▸ Task directions
Using the entries that follow, give only the number of lines with the word "message" in them.
Top of Data for this task
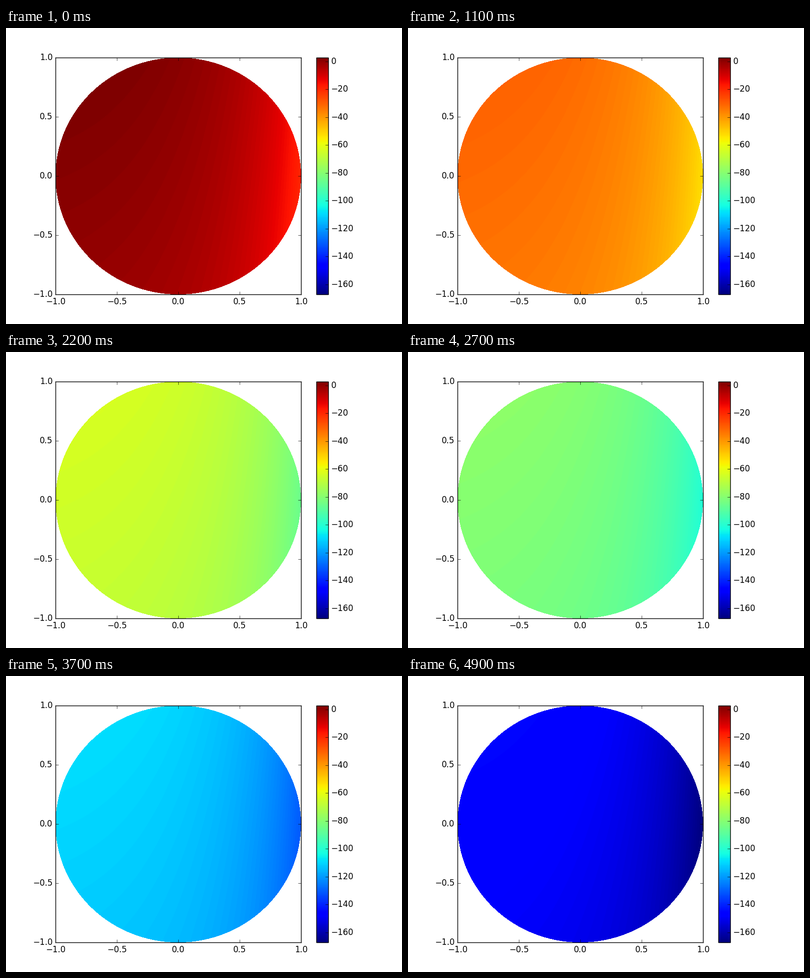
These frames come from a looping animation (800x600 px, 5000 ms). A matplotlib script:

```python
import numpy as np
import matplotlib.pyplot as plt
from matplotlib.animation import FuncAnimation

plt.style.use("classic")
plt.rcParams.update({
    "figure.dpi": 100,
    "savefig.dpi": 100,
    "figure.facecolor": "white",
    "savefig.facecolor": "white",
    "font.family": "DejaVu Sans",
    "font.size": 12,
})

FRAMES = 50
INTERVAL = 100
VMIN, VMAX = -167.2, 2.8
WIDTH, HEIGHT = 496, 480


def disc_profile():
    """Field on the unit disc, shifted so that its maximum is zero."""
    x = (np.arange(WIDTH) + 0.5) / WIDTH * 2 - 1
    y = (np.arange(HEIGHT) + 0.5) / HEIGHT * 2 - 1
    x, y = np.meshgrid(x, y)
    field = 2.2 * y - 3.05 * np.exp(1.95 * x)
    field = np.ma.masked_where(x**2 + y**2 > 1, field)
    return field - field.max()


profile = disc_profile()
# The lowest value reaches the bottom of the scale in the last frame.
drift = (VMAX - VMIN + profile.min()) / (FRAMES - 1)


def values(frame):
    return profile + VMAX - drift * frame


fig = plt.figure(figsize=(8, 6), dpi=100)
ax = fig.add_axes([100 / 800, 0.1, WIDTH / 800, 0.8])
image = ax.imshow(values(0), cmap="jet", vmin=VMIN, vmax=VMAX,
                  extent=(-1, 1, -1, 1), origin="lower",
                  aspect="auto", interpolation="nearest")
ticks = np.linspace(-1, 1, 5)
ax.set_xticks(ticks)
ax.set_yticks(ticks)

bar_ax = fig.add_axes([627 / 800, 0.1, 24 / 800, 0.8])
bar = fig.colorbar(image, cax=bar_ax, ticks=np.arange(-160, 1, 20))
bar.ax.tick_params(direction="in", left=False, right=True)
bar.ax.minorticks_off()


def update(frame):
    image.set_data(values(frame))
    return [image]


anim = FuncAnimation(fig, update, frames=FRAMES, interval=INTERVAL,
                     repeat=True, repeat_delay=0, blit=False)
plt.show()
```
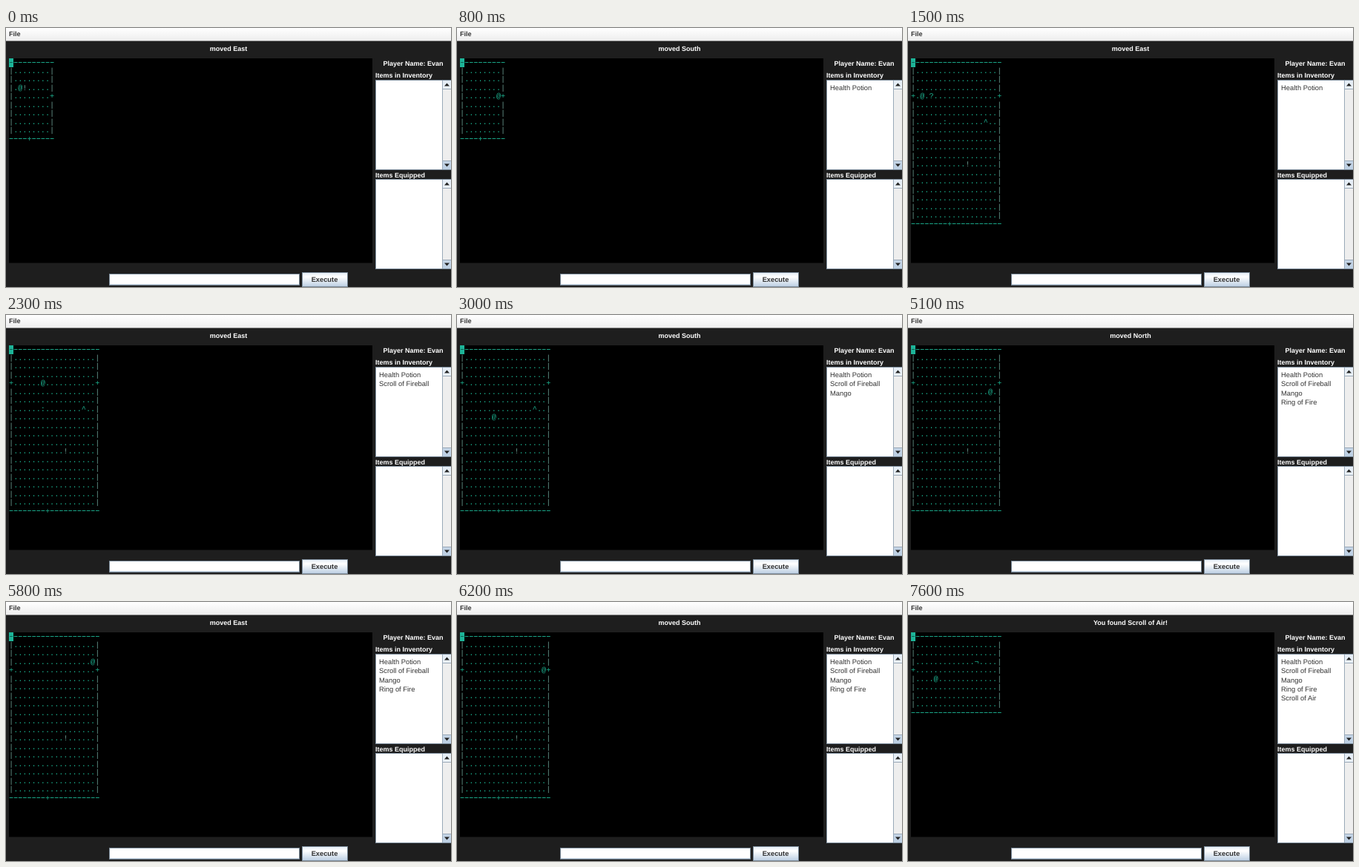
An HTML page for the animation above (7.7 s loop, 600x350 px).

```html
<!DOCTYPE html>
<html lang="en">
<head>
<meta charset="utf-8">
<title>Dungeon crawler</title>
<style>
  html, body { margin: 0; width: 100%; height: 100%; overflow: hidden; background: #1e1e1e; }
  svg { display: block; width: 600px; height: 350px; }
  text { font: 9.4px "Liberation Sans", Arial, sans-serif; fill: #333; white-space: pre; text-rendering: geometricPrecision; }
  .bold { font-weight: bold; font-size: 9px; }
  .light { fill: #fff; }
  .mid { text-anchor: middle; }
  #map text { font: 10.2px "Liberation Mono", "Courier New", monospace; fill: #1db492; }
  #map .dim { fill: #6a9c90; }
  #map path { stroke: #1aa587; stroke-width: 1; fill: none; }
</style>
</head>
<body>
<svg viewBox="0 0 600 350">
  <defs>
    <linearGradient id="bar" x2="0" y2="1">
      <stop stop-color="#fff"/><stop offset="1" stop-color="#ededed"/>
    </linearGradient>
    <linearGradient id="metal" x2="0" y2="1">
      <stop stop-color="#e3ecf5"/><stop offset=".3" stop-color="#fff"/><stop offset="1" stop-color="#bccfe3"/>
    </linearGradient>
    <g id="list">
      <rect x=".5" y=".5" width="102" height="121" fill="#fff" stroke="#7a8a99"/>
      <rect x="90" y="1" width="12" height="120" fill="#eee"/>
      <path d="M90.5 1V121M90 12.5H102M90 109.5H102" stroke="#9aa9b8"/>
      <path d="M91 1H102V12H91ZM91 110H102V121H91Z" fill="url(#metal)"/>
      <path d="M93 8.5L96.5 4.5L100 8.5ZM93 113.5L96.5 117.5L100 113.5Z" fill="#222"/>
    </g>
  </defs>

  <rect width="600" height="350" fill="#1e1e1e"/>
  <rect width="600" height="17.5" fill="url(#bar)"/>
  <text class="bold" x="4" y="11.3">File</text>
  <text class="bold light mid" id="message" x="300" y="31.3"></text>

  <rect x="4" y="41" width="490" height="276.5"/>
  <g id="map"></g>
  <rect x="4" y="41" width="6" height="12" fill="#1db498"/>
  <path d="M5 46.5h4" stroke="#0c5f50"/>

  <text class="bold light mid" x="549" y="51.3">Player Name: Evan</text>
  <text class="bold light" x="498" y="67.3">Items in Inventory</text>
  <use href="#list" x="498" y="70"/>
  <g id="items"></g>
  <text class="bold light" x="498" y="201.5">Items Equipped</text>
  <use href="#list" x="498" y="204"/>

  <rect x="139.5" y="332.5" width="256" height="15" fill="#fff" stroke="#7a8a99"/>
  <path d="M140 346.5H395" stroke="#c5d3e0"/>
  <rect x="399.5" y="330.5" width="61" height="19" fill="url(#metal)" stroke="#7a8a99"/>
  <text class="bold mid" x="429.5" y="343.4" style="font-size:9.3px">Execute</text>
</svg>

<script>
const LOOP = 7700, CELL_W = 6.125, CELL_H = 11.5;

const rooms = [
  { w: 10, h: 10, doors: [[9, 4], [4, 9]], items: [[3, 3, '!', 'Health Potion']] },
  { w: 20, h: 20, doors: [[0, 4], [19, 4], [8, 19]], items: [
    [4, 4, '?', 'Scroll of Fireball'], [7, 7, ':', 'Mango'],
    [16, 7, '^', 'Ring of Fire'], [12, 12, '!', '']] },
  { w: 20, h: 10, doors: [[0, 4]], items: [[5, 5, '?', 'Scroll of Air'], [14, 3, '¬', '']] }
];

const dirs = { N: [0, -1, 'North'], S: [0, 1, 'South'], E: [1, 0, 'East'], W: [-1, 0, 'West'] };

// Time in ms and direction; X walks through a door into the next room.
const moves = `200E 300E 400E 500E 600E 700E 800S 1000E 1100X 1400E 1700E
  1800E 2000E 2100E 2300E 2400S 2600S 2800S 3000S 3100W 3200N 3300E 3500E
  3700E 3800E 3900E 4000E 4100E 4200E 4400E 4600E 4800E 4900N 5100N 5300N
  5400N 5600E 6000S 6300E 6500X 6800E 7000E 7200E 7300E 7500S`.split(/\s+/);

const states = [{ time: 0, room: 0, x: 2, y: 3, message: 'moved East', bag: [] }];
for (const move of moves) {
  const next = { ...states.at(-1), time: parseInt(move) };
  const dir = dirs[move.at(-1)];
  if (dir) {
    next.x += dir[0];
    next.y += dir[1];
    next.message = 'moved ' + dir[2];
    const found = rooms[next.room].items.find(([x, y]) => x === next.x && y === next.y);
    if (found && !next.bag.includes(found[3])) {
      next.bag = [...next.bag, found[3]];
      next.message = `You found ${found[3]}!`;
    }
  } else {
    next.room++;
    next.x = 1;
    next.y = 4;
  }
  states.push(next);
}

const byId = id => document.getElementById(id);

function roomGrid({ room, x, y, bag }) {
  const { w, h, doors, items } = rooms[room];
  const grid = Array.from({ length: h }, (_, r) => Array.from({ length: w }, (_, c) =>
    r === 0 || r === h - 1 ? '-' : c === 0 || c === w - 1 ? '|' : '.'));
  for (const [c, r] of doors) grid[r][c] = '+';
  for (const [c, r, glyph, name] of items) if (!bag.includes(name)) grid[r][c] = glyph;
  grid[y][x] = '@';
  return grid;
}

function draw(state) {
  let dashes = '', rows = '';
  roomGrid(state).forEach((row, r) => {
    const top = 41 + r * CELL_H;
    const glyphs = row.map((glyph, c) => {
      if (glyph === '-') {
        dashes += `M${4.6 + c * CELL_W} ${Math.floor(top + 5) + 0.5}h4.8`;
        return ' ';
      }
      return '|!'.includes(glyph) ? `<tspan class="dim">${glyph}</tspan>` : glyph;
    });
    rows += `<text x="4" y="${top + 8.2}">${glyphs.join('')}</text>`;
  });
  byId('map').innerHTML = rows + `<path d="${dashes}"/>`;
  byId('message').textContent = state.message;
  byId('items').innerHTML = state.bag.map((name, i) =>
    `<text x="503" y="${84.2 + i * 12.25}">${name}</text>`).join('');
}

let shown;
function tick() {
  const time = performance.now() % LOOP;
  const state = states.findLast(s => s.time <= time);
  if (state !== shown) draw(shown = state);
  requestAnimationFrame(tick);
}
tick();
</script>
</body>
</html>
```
Bottom of Data for this task
▸ Answer to the exercise
5